Top of Task material

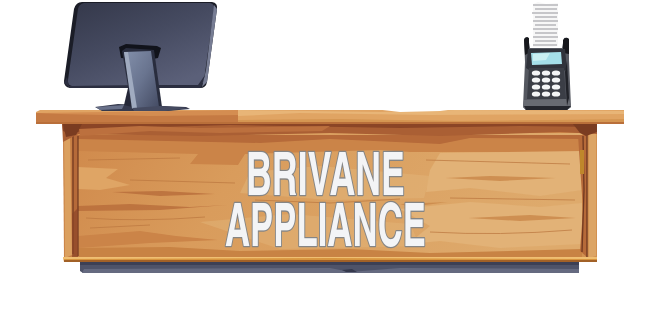
<!DOCTYPE html>
<html lang="en">
<head>
<meta charset="utf-8">
<title>Brivane Appliance</title>
<style>
:root {
  --paper: #ffffff;
  --wood: #d99c5c;
  --wood-light: #e2b277;
  --wood-mid: #cb8448;
  --wood-dark: #b66a39;
  --wood-shadow: #8b4526;
  --wood-line: #6f3820;
  --top-light: #e0a463;
  --top-dark: #c57a43;
  --steel: #4e5369;
  --steel-dark: #35394d;
  --ink: #1b1d27;
  --screen: #a5dfe9;
  --letter: #f3f4f6;
  --letter-edge: #858585;
}
html, body { margin: 0; background: var(--paper); overflow: hidden; }
.counter-scene { display: block; width: 660px; height: 310px; }
.sign {
  font-family: "TeX Gyre Heros Cn", "Liberation Sans", sans-serif;
  font-weight: 700;
  font-size: 60px;
  fill: var(--letter);
  stroke: var(--letter-edge);
  stroke-width: 2.6px;
  stroke-linejoin: round;
  paint-order: stroke;
}
</style>
</head>
<body>
<svg class="counter-scene" viewBox="0 0 660 310" width="660" height="310">
  <defs>
    <linearGradient id="monitor-back" x1="0" y1="0" x2="0.7" y2="1">
      <stop offset="0" stop-color="#34384a"/>
      <stop offset="0.5" stop-color="#454a60"/>
      <stop offset="1" stop-color="#5b6079"/>
    </linearGradient>
    <linearGradient id="monitor-neck" x1="0" y1="0" x2="1" y2="1">
      <stop offset="0" stop-color="#8390ab"/>
      <stop offset="0.5" stop-color="#69748f"/>
      <stop offset="1" stop-color="#434a62"/>
    </linearGradient>
    <linearGradient id="panel-wood" x1="0" y1="0" x2="1" y2="0.15">
      <stop offset="0" stop-color="#d08a4c"/>
      <stop offset="0.35" stop-color="#d99c5c"/>
      <stop offset="1" stop-color="#deaa6c"/>
    </linearGradient>
    <clipPath id="panel-area"><path d="M78 135H582V257H78Z"/></clipPath>
    <ellipse id="key" rx="4.2" ry="2.6" fill="#f4f5f6"/>
    <g id="key-row">
      <use href="#key" x="536"/><use href="#key" x="546"/><use href="#key" x="556"/>
    </g>
  </defs>

  <g id="plinth">
    <path d="M80 261H579V271L576 273H83L80 271Z" fill="var(--steel)"/>
    <path d="M80 262H579V265H80Z" fill="#3c4055"/>
    <path d="M84 269L330 268L350 272L400 268L579 269V273H82Z" fill="#656a80"/>
    <path d="M342 270L352 269L357 272H346Z" fill="var(--steel-dark)"/>
  </g>

  <g id="counter-front">
    <path d="M63 122H597V260H64Z" fill="var(--wood-mid)"/>
    <path d="M78 133H582V257H78Z" fill="url(#panel-wood)"/>

    <g id="wood-grain" clip-path="url(#panel-area)">
      <path d="M78 134H582V152H410L380 150L245 154L238 165L190 164L198 154L78 151Z" fill="var(--wood-mid)"/>
      <path d="M78 134H582V139L470 138L440 144L330 139L260 143L78 139Z" fill="var(--wood-dark)"/>
      <path d="M440 153L582 151V190L540 196L470 188L426 192L430 170Z" fill="var(--wood-light)"/>
      <path d="M400 209L470 202L540 207L582 203V244L500 248L440 241L408 244L430 226Z" fill="var(--wood-light)"/>
      <path d="M250 172L320 166L430 176L424 198L330 200L240 193Z" fill="var(--wood-light)" opacity=".6"/>
      <path d="M200 222L290 214L410 224L420 246L280 249Z" fill="var(--wood-light)" opacity=".55"/>
      <path d="M78 167L118 169L106 178L130 185L100 190L78 189Z" fill="#dfa565"/>
      <path d="M78 206L130 204L190 207L227 205L160 210L78 211Z" fill="var(--wood-dark)" opacity=".75"/>
      <path d="M112 192L162 191L215 194L160 196Z" fill="var(--wood-dark)" opacity=".75"/>
      <path d="M78 236L140 231L176 236L218 240L150 243L78 248Z" fill="var(--wood-mid)"/>
      <path d="M78 248L170 247L240 251L350 249L430 253L582 249V257H78Z" fill="#c88344"/>
      <path d="M445 178L490 176L556 178L500 181ZM468 218L530 215L576 218L520 221ZM400 204L448 202L410 207Z" fill="#ca8849" opacity=".8"/>
      <g fill="none" stroke="#bd7840" stroke-width="1" opacity=".75">
        <path d="M88 160L180 158M86 218Q140 222 205 217M130 180L235 183M426 160L570 164M430 232Q500 236 572 230M450 198L575 200M255 200L330 203L400 199M90 228L150 225"/>
      </g>
    </g>

    <g id="left-post">
      <path d="M63 123H78V258H65Z" fill="#c77f44"/>
      <path d="M64 132L70 136L72 255L65 258Z" fill="#dba05f"/>
      <path d="M72 135H78V256H73Z" fill="var(--wood-dark)"/>
      <path d="M73 136V254M78 136V256" fill="none" stroke="var(--wood-line)" stroke-width="1.2"/>
      <path d="M72 214L78 208V257H72Z" fill="var(--wood-shadow)" opacity=".7"/>
    </g>
    <g id="right-post">
      <path d="M582 123H597V258H582Z" fill="#d29151"/>
      <path d="M589 134L596 131V256L589 258Z" fill="#dca566"/>
      <path d="M578 135H587V257L580 251L583 210Z" fill="var(--wood-dark)"/>
      <path d="M583 136L584 190L582 252M587 135V257" fill="none" stroke="var(--wood-line)" stroke-width="1.3"/>
      <path d="M580 150H584V174H580Z" fill="#bf872b"/>
    </g>

    <g id="top-shadow">
      <path d="M62 122H597V134L560 132L440 136L330 133L200 136L78 134L63 142Z" fill="#aa5f34"/>
      <path d="M62 122H597V127L520 126L400 128L230 125L90 129L70 134L63 131Z" fill="var(--wood-shadow)"/>
      <path d="M79 129L140 126L200 128L330 126L322 131L220 133L150 131L80 136Z" fill="#bc703e"/>
      <path d="M573 124H597V132L586 136L580 133Z" fill="#7a3c21"/>
      <path d="M63 124H82L76 135L66 137Z" fill="#7a3c21"/>
    </g>

    <g id="bottom-rail">
      <path d="M63 257H597V262H64Z" fill="#d7953f"/>
      <path d="M63 257H597V259L330 258L63 259Z" fill="#f0bf72"/>
      <path d="M64 261H597" stroke="#90501f" stroke-width="1.5"/>
    </g>
  </g>

  <g id="counter-top">
    <path d="M36 112L40 110H624V123H36Z" fill="var(--top-light)"/>
    <path d="M36 113H238V123H36Z" fill="var(--top-dark)"/>
    <path d="M36 113L110 112L238 110V115L150 116L60 114Z" fill="#d48d51"/>
    <path d="M238 110L380 112L455 110L624 111V114L430 115L300 113L238 116Z" fill="#e8b577"/>
    <path d="M238 120L340 119L460 121L624 119V123H238Z" fill="#d59652"/>
    <path d="M36 122H624V124H36Z" fill="#b96f3a"/>
    <path d="M374 109L400 110L428 109L456 109L440 111L400 112Z" fill="var(--paper)"/>
  </g>

  <g id="monitor">
    <path d="M95 107L118 104L186 107L190 109L168 111H102Z" fill="var(--steel-dark)"/>
    <path d="M96 107L124 105L122 109L100 110Z" fill="#687089"/>
    <path d="M82 2L212 2Q218 3 217 9L207 82Q206 88 200 88L70 88Q64 87 64 81L74 9Q76 2 82 2Z" fill="var(--ink)"/>
    <path d="M84 3L210 3Q215 4 214 9L204 80Q203 85 198 85L72 86Q67 85 68 80L78 9Q79 4 84 3Z" fill="url(#monitor-back)"/>
    <path d="M214 5L217 9L207 82L202 87L206 70Z" fill="#777d94"/>
    <path d="M67 77L69 86L198 85L205 75L201 88H70L64 83Z" fill="#2b2e40"/>
    <path d="M119 47L126 44L157 46L161 48L158 58L148 60L121 58Z" fill="#11131b"/>
    <path d="M128 88L124 105L136 108L139 88Z" fill="#252838"/>
    <path d="M122 51L126 48L154 50L162 107L158 110H132Z" fill="#292d3e"/>
    <path d="M124 52L151 51L159 107L134 109Z" fill="url(#monitor-neck)"/>
    <path d="M124 52L128 52L137 108L132 109Z" fill="#a0abc0"/>
    <path d="M132 108L160 106L189 108L165 111H134Z" fill="#454a60"/>
  </g>

  <g id="card-terminal">
    <g id="receipt">
      <path d="M533 4L538 2L546 4L558 3V46L552 47H533Z" fill="#f7f7f7"/>
      <path d="M533 5H558M535 9H557M532 13H558M535 17H557M533 21H558M535 25H556M533 29H558M535 33H557M533 37H558M535 41H556M533 45H557" fill="none" stroke="#b6b7bb" stroke-width="1.4"/>
    </g>
    <path d="M524 40Q524 37 528 37L530 48H562L564 38Q569 37 569 41V60L571 107L567 110H526L523 107L525 62Z" fill="#555860"/>
    <path d="M524 40Q525 36 529 38V53L525 55ZM563 40Q566 36 569 39V54L563 53Z" fill="#17181d"/>
    <path d="M528 49H565L567 69L562 72H532L526 68Z" fill="#30333b"/>
    <path d="M531 53L561 52L562 64L532 65Z" fill="var(--screen)"/>
    <path d="M533 54L550 53L546 60L533 61Z" fill="#caf0f3"/>
    <path d="M529 68H564L566 99H527Z" fill="#3b3e46"/>
    <use href="#key-row" y="73"/>
    <use href="#key-row" y="80"/>
    <use href="#key-row" y="87"/>
    <use href="#key-row" y="94"/>
    <path d="M524 100L569 99L571 107L567 110H526L523 107Z" fill="#686b72"/>
    <path d="M524 106H571L567 110H526Z" fill="#24262d"/>
    <path d="M567 61L569 98L567 106L565 72Z" fill="#202228"/>
  </g>

  <g class="sign">
    <text x="246" y="195" textLength="159" lengthAdjust="spacingAndGlyphs">BRIVANE</text>
    <text x="225" y="246" textLength="201" lengthAdjust="spacingAndGlyphs">APPLIANCE</text>
  </g>
</svg>
</body>
</html>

Bottom of Task material

**Task goal**
Copy the lines above exactly. Start with the line containing "134H582V139L470 138L440 144L330", end with the line containing "167L118 169L106 178L130", and include both.

**Task result**
      <path d="M78 134H582V139L470 138L440 144L330 139L260 143L78 139Z" fill="var(--wood-dark)"/>
      <path d="M440 153L582 151V190L540 196L470 188L426 192L430 170Z" fill="var(--wood-light)"/>
      <path d="M400 209L470 202L540 207L582 203V244L500 248L440 241L408 244L430 226Z" fill="var(--wood-light)"/>
      <path d="M250 172L320 166L430 176L424 198L330 200L240 193Z" fill="var(--wood-light)" opacity=".6"/>
      <path d="M200 222L290 214L410 224L420 246L280 249Z" fill="var(--wood-light)" opacity=".55"/>
      <path d="M78 167L118 169L106 178L130 185L100 190L78 189Z" fill="#dfa565"/>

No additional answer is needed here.